[Items listed in a dataset]

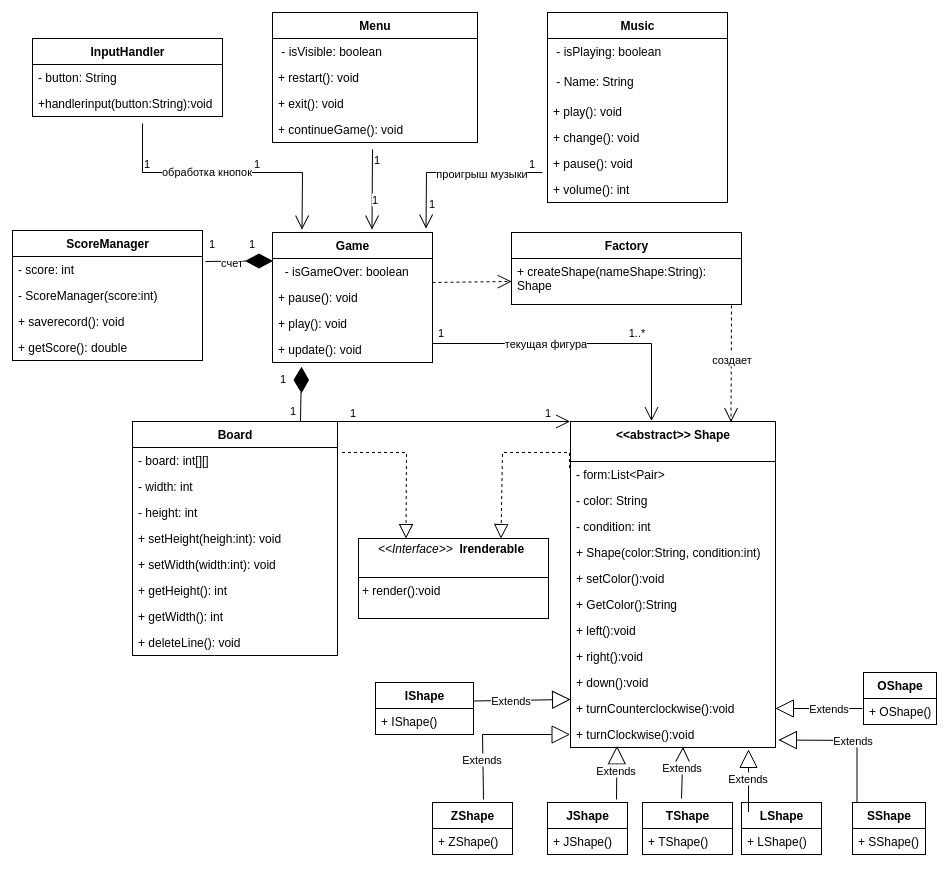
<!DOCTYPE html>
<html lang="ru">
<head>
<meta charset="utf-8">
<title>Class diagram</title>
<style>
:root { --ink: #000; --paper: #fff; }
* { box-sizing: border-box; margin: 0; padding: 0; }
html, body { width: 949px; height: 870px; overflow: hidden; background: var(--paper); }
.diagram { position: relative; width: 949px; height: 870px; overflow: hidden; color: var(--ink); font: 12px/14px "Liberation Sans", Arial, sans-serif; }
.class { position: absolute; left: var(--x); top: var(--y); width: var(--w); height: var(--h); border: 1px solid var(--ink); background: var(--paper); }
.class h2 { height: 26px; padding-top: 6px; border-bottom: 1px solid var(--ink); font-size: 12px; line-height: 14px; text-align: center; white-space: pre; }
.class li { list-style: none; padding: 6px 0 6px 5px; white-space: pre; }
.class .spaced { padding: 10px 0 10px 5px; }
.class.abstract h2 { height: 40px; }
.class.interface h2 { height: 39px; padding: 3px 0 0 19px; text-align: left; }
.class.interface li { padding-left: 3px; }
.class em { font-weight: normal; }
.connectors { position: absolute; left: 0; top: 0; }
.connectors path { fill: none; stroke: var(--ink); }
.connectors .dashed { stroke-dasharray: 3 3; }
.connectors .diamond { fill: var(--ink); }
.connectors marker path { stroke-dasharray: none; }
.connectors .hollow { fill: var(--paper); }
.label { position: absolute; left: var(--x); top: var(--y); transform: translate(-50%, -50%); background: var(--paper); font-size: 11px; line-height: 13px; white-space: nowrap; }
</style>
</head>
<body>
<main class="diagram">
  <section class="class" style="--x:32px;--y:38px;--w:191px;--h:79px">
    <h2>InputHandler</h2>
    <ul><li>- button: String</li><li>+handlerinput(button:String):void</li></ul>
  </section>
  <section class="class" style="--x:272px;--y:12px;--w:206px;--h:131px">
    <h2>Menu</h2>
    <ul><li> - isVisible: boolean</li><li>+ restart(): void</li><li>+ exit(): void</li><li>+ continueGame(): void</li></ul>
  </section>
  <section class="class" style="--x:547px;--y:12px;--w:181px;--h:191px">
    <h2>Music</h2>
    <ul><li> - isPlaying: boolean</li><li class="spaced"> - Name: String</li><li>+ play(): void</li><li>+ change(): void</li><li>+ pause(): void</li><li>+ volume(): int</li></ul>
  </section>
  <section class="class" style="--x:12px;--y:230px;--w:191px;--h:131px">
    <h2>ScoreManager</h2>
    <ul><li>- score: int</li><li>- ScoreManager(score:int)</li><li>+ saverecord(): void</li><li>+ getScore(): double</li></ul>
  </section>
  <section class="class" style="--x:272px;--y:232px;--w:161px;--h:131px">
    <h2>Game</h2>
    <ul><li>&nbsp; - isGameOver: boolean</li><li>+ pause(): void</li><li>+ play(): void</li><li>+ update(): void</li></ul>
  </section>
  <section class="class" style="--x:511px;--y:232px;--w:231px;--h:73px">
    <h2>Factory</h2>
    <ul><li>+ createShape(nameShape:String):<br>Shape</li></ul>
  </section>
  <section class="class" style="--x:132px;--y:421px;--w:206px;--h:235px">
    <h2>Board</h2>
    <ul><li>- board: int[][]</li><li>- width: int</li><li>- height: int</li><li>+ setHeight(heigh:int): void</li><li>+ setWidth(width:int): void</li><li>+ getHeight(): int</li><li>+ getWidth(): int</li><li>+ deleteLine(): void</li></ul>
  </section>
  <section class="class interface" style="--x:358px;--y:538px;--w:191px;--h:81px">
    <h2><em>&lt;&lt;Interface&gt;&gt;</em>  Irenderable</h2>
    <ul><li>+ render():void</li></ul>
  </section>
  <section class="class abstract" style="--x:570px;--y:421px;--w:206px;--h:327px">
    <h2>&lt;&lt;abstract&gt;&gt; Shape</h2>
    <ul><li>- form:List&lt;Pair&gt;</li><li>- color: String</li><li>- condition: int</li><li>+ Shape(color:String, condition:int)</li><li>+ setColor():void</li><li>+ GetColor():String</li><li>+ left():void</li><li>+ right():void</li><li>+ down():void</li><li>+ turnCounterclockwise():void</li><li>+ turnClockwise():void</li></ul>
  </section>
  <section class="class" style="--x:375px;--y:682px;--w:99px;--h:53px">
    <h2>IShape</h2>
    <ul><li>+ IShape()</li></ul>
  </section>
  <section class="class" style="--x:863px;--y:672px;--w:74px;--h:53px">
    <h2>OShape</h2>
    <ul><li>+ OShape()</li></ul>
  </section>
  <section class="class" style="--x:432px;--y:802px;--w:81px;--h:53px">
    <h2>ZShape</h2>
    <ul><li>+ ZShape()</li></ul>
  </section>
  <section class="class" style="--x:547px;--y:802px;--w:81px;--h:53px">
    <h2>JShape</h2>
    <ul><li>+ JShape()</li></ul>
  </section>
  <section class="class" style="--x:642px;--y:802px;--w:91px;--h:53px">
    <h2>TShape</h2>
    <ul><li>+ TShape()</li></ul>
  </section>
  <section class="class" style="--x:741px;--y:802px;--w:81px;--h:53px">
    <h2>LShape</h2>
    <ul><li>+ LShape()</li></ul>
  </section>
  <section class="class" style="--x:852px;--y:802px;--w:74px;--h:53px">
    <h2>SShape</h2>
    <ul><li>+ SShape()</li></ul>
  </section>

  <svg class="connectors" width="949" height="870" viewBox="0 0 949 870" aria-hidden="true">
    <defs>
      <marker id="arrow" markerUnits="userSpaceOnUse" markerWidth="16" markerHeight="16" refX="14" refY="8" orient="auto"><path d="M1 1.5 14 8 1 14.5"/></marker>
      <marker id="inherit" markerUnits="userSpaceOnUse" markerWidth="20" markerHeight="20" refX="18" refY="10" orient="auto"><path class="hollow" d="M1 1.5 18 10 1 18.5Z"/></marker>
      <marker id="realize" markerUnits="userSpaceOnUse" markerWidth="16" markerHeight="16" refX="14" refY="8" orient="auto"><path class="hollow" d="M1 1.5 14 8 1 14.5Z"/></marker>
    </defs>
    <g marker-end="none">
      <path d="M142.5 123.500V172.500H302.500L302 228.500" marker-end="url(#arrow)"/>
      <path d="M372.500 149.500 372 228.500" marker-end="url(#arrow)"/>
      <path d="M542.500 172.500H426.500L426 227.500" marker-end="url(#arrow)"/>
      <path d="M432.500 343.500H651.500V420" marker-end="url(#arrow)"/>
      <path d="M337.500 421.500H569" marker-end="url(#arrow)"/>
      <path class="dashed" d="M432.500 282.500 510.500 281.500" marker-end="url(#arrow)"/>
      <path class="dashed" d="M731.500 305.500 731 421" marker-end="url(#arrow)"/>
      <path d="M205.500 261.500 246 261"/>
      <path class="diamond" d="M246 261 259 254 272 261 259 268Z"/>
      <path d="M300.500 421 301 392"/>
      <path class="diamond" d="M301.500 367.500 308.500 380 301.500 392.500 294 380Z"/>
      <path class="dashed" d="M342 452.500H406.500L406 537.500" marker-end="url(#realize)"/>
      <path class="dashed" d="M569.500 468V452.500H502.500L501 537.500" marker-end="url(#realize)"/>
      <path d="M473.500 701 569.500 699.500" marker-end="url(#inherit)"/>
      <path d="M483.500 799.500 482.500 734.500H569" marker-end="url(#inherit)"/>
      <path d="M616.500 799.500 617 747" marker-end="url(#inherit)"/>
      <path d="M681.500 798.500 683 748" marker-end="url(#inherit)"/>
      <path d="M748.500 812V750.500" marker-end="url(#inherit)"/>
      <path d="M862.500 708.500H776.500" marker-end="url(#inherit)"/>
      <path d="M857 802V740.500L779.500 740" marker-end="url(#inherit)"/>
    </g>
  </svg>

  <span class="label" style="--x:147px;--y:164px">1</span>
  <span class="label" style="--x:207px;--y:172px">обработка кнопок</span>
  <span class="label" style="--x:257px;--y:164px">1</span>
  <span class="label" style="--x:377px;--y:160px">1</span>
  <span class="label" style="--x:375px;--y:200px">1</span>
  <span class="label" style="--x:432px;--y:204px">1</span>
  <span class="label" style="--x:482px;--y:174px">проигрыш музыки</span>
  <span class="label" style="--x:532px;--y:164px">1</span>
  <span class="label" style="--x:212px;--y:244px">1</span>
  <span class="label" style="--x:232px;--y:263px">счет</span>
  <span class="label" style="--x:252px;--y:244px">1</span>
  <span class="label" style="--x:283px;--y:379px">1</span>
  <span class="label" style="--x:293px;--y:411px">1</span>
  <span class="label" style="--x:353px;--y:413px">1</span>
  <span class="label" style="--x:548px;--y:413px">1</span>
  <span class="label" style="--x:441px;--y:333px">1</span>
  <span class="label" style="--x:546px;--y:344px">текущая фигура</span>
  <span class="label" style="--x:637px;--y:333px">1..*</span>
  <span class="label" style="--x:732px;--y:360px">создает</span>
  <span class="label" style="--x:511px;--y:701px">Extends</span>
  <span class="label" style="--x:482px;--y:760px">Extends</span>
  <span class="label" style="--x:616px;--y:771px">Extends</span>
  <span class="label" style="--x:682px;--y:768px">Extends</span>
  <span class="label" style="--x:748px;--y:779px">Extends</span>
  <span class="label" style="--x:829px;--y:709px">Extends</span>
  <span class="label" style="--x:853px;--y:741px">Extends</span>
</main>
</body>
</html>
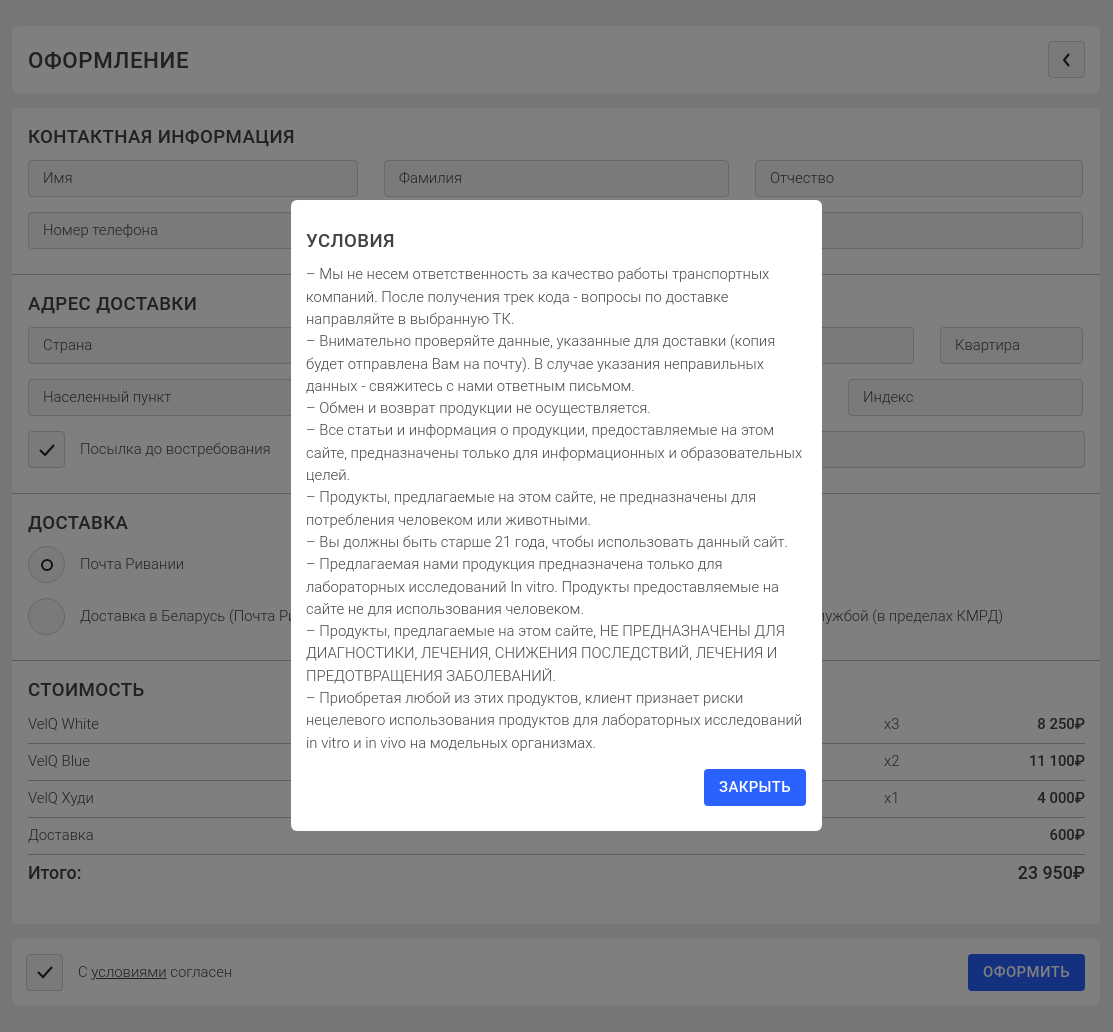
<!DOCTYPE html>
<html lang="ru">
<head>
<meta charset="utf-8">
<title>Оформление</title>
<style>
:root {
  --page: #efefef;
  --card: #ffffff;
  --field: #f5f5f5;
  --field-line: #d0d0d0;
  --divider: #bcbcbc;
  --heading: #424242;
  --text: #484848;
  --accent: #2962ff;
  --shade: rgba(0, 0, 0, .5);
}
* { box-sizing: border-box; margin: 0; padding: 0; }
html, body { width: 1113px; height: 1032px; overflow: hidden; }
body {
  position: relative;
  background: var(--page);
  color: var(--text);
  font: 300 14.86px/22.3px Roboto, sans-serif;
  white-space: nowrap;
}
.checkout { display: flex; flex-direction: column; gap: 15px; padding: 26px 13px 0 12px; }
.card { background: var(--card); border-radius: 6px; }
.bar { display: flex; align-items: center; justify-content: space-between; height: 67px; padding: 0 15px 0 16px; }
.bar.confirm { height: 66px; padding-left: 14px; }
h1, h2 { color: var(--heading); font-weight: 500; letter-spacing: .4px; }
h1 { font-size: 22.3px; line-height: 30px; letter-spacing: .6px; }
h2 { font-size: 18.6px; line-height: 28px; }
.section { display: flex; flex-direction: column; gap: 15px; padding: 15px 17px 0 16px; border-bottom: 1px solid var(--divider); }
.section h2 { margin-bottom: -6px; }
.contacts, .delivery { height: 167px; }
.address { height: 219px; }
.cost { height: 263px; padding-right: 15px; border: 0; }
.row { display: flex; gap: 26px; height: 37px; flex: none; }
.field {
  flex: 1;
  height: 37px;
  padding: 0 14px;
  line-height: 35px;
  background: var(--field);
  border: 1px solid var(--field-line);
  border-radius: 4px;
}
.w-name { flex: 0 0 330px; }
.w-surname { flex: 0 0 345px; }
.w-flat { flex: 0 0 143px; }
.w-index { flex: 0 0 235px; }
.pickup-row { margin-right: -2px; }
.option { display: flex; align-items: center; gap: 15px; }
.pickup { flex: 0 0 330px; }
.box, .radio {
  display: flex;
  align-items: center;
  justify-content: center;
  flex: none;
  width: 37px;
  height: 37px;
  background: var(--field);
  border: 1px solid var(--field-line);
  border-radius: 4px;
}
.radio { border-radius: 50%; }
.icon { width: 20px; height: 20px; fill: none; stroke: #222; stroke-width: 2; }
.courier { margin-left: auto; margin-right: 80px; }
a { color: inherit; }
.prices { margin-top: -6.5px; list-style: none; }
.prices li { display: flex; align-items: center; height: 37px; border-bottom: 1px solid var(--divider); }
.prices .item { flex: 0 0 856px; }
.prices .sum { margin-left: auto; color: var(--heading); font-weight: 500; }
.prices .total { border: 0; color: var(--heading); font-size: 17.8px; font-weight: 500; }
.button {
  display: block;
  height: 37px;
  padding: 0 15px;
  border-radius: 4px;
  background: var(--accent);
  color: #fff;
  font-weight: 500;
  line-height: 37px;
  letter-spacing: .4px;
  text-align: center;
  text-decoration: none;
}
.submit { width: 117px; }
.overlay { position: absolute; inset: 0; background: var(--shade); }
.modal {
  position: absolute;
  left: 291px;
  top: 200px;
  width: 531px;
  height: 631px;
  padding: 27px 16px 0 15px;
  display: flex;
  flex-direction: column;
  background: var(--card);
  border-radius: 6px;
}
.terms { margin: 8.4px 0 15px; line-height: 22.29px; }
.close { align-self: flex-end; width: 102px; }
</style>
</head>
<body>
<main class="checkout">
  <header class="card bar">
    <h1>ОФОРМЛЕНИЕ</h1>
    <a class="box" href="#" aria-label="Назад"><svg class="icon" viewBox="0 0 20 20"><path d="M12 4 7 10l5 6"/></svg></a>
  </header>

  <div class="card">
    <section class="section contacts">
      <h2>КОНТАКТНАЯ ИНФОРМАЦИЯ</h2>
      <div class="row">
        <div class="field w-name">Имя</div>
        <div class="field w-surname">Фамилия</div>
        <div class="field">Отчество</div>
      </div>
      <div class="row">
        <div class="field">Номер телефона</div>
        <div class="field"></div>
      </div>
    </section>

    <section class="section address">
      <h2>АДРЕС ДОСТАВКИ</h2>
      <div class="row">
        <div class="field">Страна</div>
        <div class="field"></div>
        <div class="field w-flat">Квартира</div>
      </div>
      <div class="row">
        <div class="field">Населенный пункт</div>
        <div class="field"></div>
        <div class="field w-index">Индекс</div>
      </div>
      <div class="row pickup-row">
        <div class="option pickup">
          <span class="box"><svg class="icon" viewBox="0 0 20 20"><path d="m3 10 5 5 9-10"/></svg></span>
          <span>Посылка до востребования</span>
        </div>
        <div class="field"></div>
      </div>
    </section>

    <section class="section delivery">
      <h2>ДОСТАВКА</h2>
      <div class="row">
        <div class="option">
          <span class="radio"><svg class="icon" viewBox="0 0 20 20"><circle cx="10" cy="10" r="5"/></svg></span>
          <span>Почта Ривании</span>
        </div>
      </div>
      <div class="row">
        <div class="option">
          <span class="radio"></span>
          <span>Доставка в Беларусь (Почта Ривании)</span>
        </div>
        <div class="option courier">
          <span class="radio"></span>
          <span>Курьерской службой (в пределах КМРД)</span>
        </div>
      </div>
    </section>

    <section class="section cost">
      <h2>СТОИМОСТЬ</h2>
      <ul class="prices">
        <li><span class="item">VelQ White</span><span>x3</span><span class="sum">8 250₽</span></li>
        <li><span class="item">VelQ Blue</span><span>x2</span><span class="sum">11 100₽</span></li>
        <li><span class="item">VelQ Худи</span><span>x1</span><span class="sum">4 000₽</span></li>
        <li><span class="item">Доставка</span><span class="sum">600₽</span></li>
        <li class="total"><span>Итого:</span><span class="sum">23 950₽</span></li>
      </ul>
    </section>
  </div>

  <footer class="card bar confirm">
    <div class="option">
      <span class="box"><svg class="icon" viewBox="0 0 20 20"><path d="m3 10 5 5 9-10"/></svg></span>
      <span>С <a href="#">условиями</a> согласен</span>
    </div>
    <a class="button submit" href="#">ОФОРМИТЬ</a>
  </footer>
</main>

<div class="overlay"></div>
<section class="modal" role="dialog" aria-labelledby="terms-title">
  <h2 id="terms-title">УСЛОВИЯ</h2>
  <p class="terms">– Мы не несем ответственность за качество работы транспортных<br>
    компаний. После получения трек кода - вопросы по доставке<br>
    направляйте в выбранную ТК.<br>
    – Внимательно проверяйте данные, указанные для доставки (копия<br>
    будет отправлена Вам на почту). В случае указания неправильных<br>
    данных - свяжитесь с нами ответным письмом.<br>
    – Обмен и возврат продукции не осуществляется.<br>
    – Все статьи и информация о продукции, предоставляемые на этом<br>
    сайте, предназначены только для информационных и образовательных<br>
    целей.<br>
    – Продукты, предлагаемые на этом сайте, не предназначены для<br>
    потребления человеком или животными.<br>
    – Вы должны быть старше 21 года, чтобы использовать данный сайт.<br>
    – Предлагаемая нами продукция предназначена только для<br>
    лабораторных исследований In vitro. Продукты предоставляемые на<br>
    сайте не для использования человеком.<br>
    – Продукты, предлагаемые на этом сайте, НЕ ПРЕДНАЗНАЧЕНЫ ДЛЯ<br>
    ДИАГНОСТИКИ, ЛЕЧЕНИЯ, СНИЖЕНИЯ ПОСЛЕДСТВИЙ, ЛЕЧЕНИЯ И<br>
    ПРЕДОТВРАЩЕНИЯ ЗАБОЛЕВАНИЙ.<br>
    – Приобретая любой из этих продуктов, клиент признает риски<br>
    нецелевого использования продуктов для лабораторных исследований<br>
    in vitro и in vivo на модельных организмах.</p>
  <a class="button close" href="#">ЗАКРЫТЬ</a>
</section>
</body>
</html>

Work required: Identify the lines above that contain the word "body", then copy them.

Answer to the exercise:
html, body { width: 949px; height: 870px; overflow: hidden; background: var(--paper); }
<body>
</body>
html, body { width: 1113px; height: 1032px; overflow: hidden; }
body {
<body>
</body>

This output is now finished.